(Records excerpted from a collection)
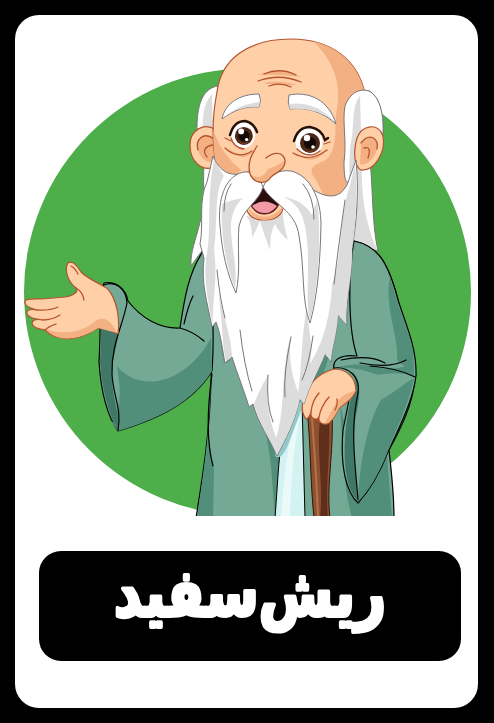
<!DOCTYPE html>
<html lang="fa">
<head>
<meta charset="utf-8">
<title>ریش‌سفید</title>
<style>
:root{--ink:#000;--paper:#fff;--green:#4dae4a;--robe:#74a995;--robe-dark:#528f7b;--robe-deep:#3f7867;--skin:#ffcfa8;--skin-shade:#f3b083;--skin-line:#b5532c;--hair:#fff;--hair-shade:#dcdcdd;--hair-line:#77777a;--tunic:#d3f3f3;--wood:#8d5030;--wood-dark:#5f2f1b}
*{margin:0;padding:0;box-sizing:border-box}
html,body{width:494px;height:723px;overflow:hidden}
.card{position:relative;width:494px;height:723px;background:var(--ink)}
.face{position:absolute;left:15px;top:15px;width:463px;height:693px;border-radius:24px;background:var(--paper)}
.elder{position:absolute;left:0;top:0}
.title{position:absolute;left:39px;top:551px;width:422px;height:110px;border-radius:22px;background:var(--ink)}
.title text{font:bold 66px "DejaVu Sans",sans-serif;fill:var(--paper);stroke:var(--paper);stroke-width:4;stroke-linejoin:round;direction:rtl}
.robe{fill:var(--robe);stroke:#000;stroke-width:1.2;stroke-linejoin:round}
.robe-dark{fill:var(--robe-dark)}
.robe-deep{fill:var(--robe-deep)}
.fold{fill:none;stroke:#000;stroke-width:1.2;stroke-linecap:round}
.skin{fill:var(--skin);stroke:var(--skin-line);stroke-width:1.2;stroke-linejoin:round}
.skin-shade{fill:var(--skin-shade)}
.skin-line{fill:none;stroke:var(--skin-line);stroke-width:1.3;stroke-linecap:round}
.hair{fill:var(--hair);stroke:var(--hair-line);stroke-width:1;stroke-linejoin:round}
.hair-shade{fill:var(--hair-shade)}
.hair-line{fill:none;stroke:var(--hair-line);stroke-width:1;stroke-linecap:round}
</style>
</head>
<body>
<main class="card">
<div class="face"></div>
<svg class="elder" width="494" height="723" viewBox="0 0 494 723" role="img" aria-label="پیرمردی با ریش بلند سفید">
<defs>
<clipPath id="waist"><rect x="15" y="15" width="463" height="501"/></clipPath>
<clipPath id="head-shape"><path d="M217 92C221 58 250 39 291 39C331 39 358 60 365 94C362 120 358 158 346 190C335 206 310 208 280 208C240 206 220 190 215 160C212 138 213 112 217 92Z"/></clipPath>
<g id="eye">
<ellipse rx="13.5" ry="14.5" fill="#fff"/>
<circle cx="1" cy="1" r="10" fill="#4a2616"/>
<circle cx="1" cy="1" r="6" fill="#120805"/>
<path d="M-6 5Q1 14 8 5Q5 10 1 10T-6 5" fill="#9a5a34"/>
<circle cx="-2" cy="-4" r="3.2" fill="#fff"/>
<circle cx="4" cy="5" r="1.8" fill="#fff"/>
</g>
</defs>
<circle cx="247.500" cy="292" r="223.500" fill="var(--green)"/>
<g clip-path="url(#waist)">

<g id="back-hair">
<path class="hair" d="M218 86C204 88 197 102 197 128L206 150C200 180 208 205 200 222C196 240 190 252 191 266L204 248L215 262L225 150Z"/>
<path class="hair-shade" d="M212 94C203 104 202 118 203 134L213 136Z"/>
<path class="hair" d="M345 110C349 95 360 88 369 91C379 96 383 112 383 132L370 160C373 190 372 225 378 251L350 242L340 200Z"/>
<path class="hair-shade" d="M362 164C361 195 365 222 377 250L352 242L347 208L352 160Z"/>
</g>

<g id="robe">
<path class="robe" d="M206 246C198 300 214 345 211 380C210 430 203 475 196 518H394C394 490 391 470 389 450C400 430 413 405 415 378L398 300C388 262 378 246 354 241Z"/>
<path class="robe-dark" d="M211 376C206 420 209 448 214 470L213 518H197C204 470 210 430 211 376Z"/>
<path class="robe-dark" d="M204 252C212 280 219 330 224 363L230 361L235 280Z"/>
<path class="robe-dark" d="M330 305C322 340 308 365 304 380L303 396L324 372L334 340Z"/>
<path class="robe-dark" d="M340 404C343 450 342 480 352 518H392L387 455L362 500Z"/>
<path class="robe-dark" d="M240 366C260 396 268 440 271 465L275 518H281L288 452L302 418L303 390Z"/>
<path class="fold" d="M212 374C207 410 206 440 213 466"/>
<path d="M275 518C278 480 279 445 285 420L302 400L305 518Z" fill="var(--tunic)" stroke="#000"/>
<path d="M281 518Q284 470 292 428L300 416Q291 460 290 518Z" fill="#fff" opacity=".55"/>
<path d="M275 456Q282 462 290 440L302 408V400L280 420Z" fill="#93c9c9"/>
</g>

<g id="left-sleeve">
<path class="robe" d="M204 250C188 272 184 302 180 328C160 329 141 318 128 301C126 289 116 281 104 283C99 300 101 330 99 362C101 392 108 417 118 431C144 423 190 408 212 371C215 330 212 285 204 250Z"/>
<path class="robe-dark" d="M212 371C190 408 144 423 118 431L112 423C124 402 119 384 117 366C140 394 186 384 211 338Z"/>
<path class="robe-deep" d="M104 289C99 310 102 335 100 362C102 390 109 415 117 428C121 412 110 395 112 366C115 350 119 338 118 330L106 310Z"/>
<path class="fold" d="M104 285C116 280 126 289 127 303C123 325 111 345 112 374C113 396 122 408 118 430"/>
<path class="fold" d="M180 328Q194 332 204 341M184 324Q188 306 193 296"/>
</g>

<g id="open-hand">
<path class="skin" d="M118 334C112 331 104 327 98 328C88 335 73 341 61 338C54 337 49 334 45 330C38 329 32 327 32 323C33 319 38 319 43 320C34 319 26 317 27 312C28 309 32 309 37 310C29 308 24 305 25 301C27 298 35 299 42 299L65 297C73 296 79 292 76 288C68 282 64 270 68 263C73 260 77 266 81 272C88 279 97 282 103 286C113 290 121 312 118 334Z"/>
<path class="skin-shade" d="M117 333L98 328C88 335 73 340 61 338C52 336 48 332 46 329C60 335 82 333 94 322C102 316 110 318 117 333Z"/>
<path class="skin-line" d="M37 310Q49 311 58 307M43 320Q52 320 60 315M45 330Q49 326 56 324M76 288Q83 292 84 300M71 266Q75 268 78 274"/>
</g>

<g id="staff">
<path d="M307 410C311 445 310 480 314 518H330C326 485 334 455 332 410Z" fill="var(--wood)" stroke="#32150a"/>
<path d="M321 412C315 450 324 480 320 518H328C325 485 331 455 329 412Z" fill="var(--wood-dark)"/>
<path d="M312 418Q316 468 318 516" fill="none" stroke="#b5724a" stroke-width="2"/>
</g>

<g id="right-sleeve">
<path class="robe" d="M354 241C378 246 388 262 398 300C406 325 417 348 416 376C413 400 400 426 388 452C379 475 367 493 358 503C346 492 340 466 343 430L350 395C352 382 346 372 334 369C332 359 342 354 357 356C348 330 348 275 354 241Z"/>
<path class="robe-dark" d="M414 378C408 408 396 428 388 451C379 475 367 493 358 502C359 470 366 425 381 400C398 390 407 381 414 378Z"/>
<path class="robe-dark" d="M390 276C384 310 399 335 397 360L412 373C419 345 401 322 390 276Z"/>
<path class="robe-deep" d="M350 402C356 390 358 380 352 371C362 381 360 398 356 415C350 445 357 475 357 500C342 485 342 440 350 402Z"/>
<path class="robe-dark" d="M336 368Q355 361 380 368Q400 371 414 362L414 376Q398 371 378 375Q356 366 336 368Z"/>
<path class="fold" d="M334 368C348 366 361 377 358 393C350 430 355 462 358 500M341 360Q369 354 385 363M360 363Q390 369 406 360M370 366Q398 368 415 377"/>
</g>

<g id="resting-hand">
<path class="skin" d="M306 419C300 411 302 401 307 392C311 382 319 373 334 369C347 369 356 378 356 391C352 399 346 403 339 408C335 416 332 422 327 424C321 425 318 421 319 417C316 421 310 419 311 412C310 416 309 418 306 419Z"/>
<path class="skin-shade" d="M356 390C351 399 346 402 339 408C335 416 331 423 325 423C332 411 335 400 346 394Z"/>
<path class="skin-line" d="M311 412Q312 401 319 393M319 417Q321 406 329 397M335 410Q338 404 337 399"/>
</g>

<g id="ears">
<path class="skin" d="M216 130C204 122 190 130 190 145C190 162 202 172 215 167Z"/>
<path class="skin-shade" d="M214 138C203 131 196 139 198 149C200 159 207 163 214 162Z"/>
<path class="skin-line" d="M214 139C203 131 195 140 198 150M213 145C205 146 202 151 207 157"/>
</g>

<g id="head">
<path class="skin" d="M217 92C221 58 250 39 291 39C331 39 358 60 365 94C362 120 358 158 346 190C335 206 310 208 280 208C240 206 220 190 215 160C212 138 213 112 217 92Z"/>
<g clip-path="url(#head-shape)" class="skin-shade">
<path d="M312 40C334 61 341 83 337 108C333 126 340 146 326 160C314 165 306 168 316 180L330 207L372 190V60Z"/>
<path d="M213 130Q222 155 241 170L226 186L212 174Z"/>
<path d="M226 146Q238 159 254 151Q242 165 226 146ZM293 151Q309 163 325 152Q311 168 293 151Z"/>
<path d="M257 75Q278 67 302 77Q278 74 257 75ZM262 83Q280 79 297 85Q280 86 262 83Z"/>
</g>
<path class="skin-line" d="M264 74Q280 67 296 75M258 81Q280 73 301 82M269 86Q280 82 291 87"/>
<path class="skin-line" d="M225 148Q238 160 252 151M293 153Q310 163 327 150"/>
</g>

<g id="right-ear">
<path class="hair" d="M345 106C350 93 359 88 369 91C379 96 384 112 383 134L358 140L354 174C346 190 344 180 344 162C347 140 342 122 345 106Z"/>
<path class="hair-shade" d="M360 96C351 106 355 128 350 148L349 178L357 160L361 130Z"/>
<path class="skin" d="M357 138C362 125 378 122 383 136C386 152 375 171 361 170C354 166 353 152 357 138Z"/>
<path class="skin-shade" d="M361 144C368 133 379 138 377 149C374 160 366 166 360 164Z"/>
<path class="skin-line" d="M361 143C369 132 379 138 377 149M364 148Q372 146 368 158"/>
</g>

<g id="eyes">
<use href="#eye" transform="translate(243 135) scale(.9)"/>
<use href="#eye" x="309" y="142"/>
<path d="M230 135Q234 121 245 121Q254 123 257 132M294 141Q298 127 310 127Q322 129 325 140L328 138" fill="none" stroke="#24110a" stroke-width="2.500" stroke-linecap="round"/>
<path class="skin-line" d="M231 138Q234 148 244 149M297 149Q308 160 320 151M225 138L231 141M324 144L330 142"/>
</g>

<g id="eyebrows">
<path class="hair" d="M222 119C225 103 240 94 259 94Q262 100 259 107C245 106 234 110 222 119Z"/>
<path class="hair-shade" d="M223 118Q238 104 260 102L259 107Q240 105 223 118Z"/>
<path class="hair" d="M289 95C309 91 329 100 336 124C323 112 307 107 290 109Q287 102 289 95Z"/>
<path class="hair-shade" d="M289 104Q315 101 334 121Q315 107 290 109Z"/>
</g>

<g id="beard">
<path class="hair" d="M213 156C218 168 226 176 240 174C256 169 270 169 284 172C305 182 332 212 347 185L356 160C359 190 357 220 352 249C353 275 345 300 347 325L338 315C337 335 331 350 331 362L325 354C318 372 310 384 304 404L300 399C294 424 285 440 277 456C270 438 259 426 253 404L249 407C244 390 238 376 232 357L225 363C222 348 221 335 216 322L212 327C207 300 201 285 204 258L200 244C204 225 198 200 207 182Z"/>
<g class="hair-shade">
<path d="M214 160C206 200 212 235 206 258C204 285 208 300 213 325C212 300 218 280 214 250C218 220 214 190 224 176Z"/>
<path d="M218 290C223 325 222 345 226 361L232 356C231 335 224 320 218 290Z"/>
<path d="M350 185C338 220 344 250 332 285C330 320 322 345 310 364C315 335 302 318 310 290C300 335 302 375 298 392C292 375 288 360 291 335C280 370 286 410 276 438C268 415 266 400 268 375C259 390 256 400 254 404C260 426 270 438 277 455C285 440 294 424 300 399L304 404C310 384 318 372 325 354L331 361C331 350 337 335 338 315L346 324C345 300 353 275 352 249C357 220 357 190 355 165Z"/>
<path d="M246 216Q252 222 252 238Q258 226 260 221Q264 235 270 250Q270 232 275 224Q280 234 288 240Q282 220 283 210L265 217Z"/>
</g>
<path class="hair-line" d="M345 200Q338 250 334 284M291 337Q283 375 285 397M268 375Q266 405 273 422M240 330Q244 365 252 391M217 270Q220 300 225 318M313 336Q309 365 302 380"/>
</g>

<g id="mouth">
<path class="skin" d="M246 198C244 214 252 220 264 220C277 220 286 214 283 198Z"/>
<path class="skin-shade" d="M248 208Q264 226 283 207Q279 220 264 220Q252 219 248 208Z"/>
<path d="M249 202C255 199 258 188 264 188C269 188 273 198 280 202C276 212 270 214 264 214C257 214 253 210 249 202Z" fill="#2c0d0c" stroke="#6f241b"/>
<path d="M252 206Q264 197 277 206Q271 214 264 213Q257 213 252 206Z" fill="#f398a5"/>
</g>

<g id="moustache">
<path class="hair" d="M263 187C258 173 248 169 238 174C222 182 218 205 220 226C222 252 227 274 236 293C241 270 237 245 239 226C243 208 259 202 263 187Z"/>
<path class="hair-shade" d="M222 204C220 240 228 270 235 289C238 265 230 245 231 223Q233 206 243 198Q230 200 222 204Z"/>
<path class="hair" d="M263 187C268 176 278 169 291 171C311 176 321 199 321 225C320 262 318 294 310 323C301 300 305 268 299 236C296 210 272 204 263 187Z"/>
<path class="hair-shade" d="M317 200C322 235 318 290 310 321C305 300 310 270 307 240C305 215 298 203 283 197Q302 199 312 215Z"/>
<path class="hair-line" d="M231 184Q224 194 224 211M303 184Q314 197 314 219"/>
</g>

<g id="nose">
<path class="skin" stroke="none" d="M257 143C252 153 247 162 250 174C254 184 266 185 271 177C276 172 286 170 285 160C283 153 275 152 268 157L272 144Z" style="stroke:none"/>
<path class="skin-shade" d="M251 175Q262 181 268 169Q278 166 285 160C286 170 276 172 271 177C266 185 254 184 251 175Z"/>
<path class="skin-line" d="M257 146C252 154 247 162 250 174C254 184 266 185 271 177C276 172 286 170 285 160C283 152 274 151 266 158"/>
</g>
</g>
</svg>
<h1 class="title"><svg width="422" height="110" viewBox="0 0 422 110"><text x="211" y="65" text-anchor="middle" textLength="272" lengthAdjust="spacingAndGlyphs">ریش&zwnj;سفید</text></svg></h1>
</main>
</body>
</html>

(WHAT THIS TASK INVOLVES):
Pull every line containing "card" out of the entries.

(TASK SOLUTION):
.card{position:relative;width:494px;height:723px;background:var(--ink)}
<main class="card">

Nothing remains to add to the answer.